Article first published online: 3 JUN 2011
©1996. American Geophysical Union. All Rights Reserved.
Eos, Transactions American Geophysical Union
Volume 77, Issue 40, page 386, 1 October 1996
How to Cite
1996), Elemental evidence, Eos Trans. AGU, 77(40), 386–386, doi:10.1029/EO077i040p00386-02.(
- Issue published online: 3 JUN 2011
- Article first published online: 3 JUN 2011
- Cited By
He set out to prove that ocean sediments contain elevated levels of the rare element iridium because of the natural weathering of the continents. Instead, what Ariel Anbar found was new evidence that a meteorite may have had a role in the mass extinctions that marked the end of the Cretaceous era.

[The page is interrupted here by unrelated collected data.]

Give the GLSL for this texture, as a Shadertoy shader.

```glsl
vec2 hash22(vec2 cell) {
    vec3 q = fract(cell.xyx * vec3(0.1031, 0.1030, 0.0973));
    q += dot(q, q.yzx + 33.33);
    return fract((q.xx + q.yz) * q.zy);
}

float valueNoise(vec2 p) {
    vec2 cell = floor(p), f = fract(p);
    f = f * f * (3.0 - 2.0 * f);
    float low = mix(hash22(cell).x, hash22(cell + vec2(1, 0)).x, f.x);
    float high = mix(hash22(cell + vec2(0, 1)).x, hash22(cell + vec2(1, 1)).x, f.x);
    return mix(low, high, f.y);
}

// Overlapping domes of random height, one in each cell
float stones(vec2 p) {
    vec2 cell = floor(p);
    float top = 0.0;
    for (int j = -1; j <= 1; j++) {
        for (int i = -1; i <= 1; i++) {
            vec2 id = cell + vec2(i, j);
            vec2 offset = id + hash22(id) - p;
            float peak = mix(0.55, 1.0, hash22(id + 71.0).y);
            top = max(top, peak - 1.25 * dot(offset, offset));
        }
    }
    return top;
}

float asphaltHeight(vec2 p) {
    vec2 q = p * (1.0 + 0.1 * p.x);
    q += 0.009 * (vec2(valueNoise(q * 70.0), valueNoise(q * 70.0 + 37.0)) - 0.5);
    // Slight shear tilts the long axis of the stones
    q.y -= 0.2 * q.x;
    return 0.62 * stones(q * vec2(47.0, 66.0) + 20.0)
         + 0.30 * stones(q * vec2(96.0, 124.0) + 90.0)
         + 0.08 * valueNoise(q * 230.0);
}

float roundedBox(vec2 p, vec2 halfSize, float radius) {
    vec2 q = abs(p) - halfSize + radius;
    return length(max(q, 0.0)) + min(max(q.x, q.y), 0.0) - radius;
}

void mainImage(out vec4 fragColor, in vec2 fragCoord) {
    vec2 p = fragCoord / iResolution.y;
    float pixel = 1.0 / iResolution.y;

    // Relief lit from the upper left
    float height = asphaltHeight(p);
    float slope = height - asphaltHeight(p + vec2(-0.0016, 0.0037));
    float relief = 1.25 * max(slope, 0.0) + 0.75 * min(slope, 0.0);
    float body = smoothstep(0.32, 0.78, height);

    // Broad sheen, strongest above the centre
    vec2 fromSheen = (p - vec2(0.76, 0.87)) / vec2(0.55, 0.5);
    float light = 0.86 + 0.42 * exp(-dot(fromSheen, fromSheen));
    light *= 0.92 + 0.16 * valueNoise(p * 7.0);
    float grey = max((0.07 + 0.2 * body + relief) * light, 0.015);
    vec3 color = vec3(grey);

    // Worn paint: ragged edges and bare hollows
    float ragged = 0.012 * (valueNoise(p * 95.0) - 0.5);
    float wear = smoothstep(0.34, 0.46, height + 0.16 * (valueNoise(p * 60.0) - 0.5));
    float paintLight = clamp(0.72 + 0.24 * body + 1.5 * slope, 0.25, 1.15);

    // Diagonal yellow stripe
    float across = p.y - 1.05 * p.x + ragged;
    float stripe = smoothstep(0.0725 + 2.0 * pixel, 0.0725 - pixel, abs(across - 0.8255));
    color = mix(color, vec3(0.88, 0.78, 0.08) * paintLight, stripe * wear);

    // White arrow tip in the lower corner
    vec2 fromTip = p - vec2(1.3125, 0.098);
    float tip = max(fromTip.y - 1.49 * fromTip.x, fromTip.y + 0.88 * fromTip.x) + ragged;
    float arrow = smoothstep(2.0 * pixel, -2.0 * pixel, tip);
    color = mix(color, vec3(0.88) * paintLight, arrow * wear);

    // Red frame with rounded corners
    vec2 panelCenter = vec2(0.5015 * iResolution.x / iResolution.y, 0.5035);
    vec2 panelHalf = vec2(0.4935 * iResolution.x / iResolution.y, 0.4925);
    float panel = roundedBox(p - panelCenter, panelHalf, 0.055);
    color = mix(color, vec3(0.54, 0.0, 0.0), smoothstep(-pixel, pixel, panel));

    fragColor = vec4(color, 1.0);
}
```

By studying the geochemical properties of iridium, Anbar, a professor of earth and environmental sciences and chemistry at the University of Rochester, found that the residence time—a measure of the rate at which an element settles out of water into sediments—of iridium in ocean water is 2000 to 20,000 years. That finding suggests that a large deposit of iridium could have lingered in the world's oceans long enough to explain the thickness of the iridium-rich sediment layers at the K-T boundary.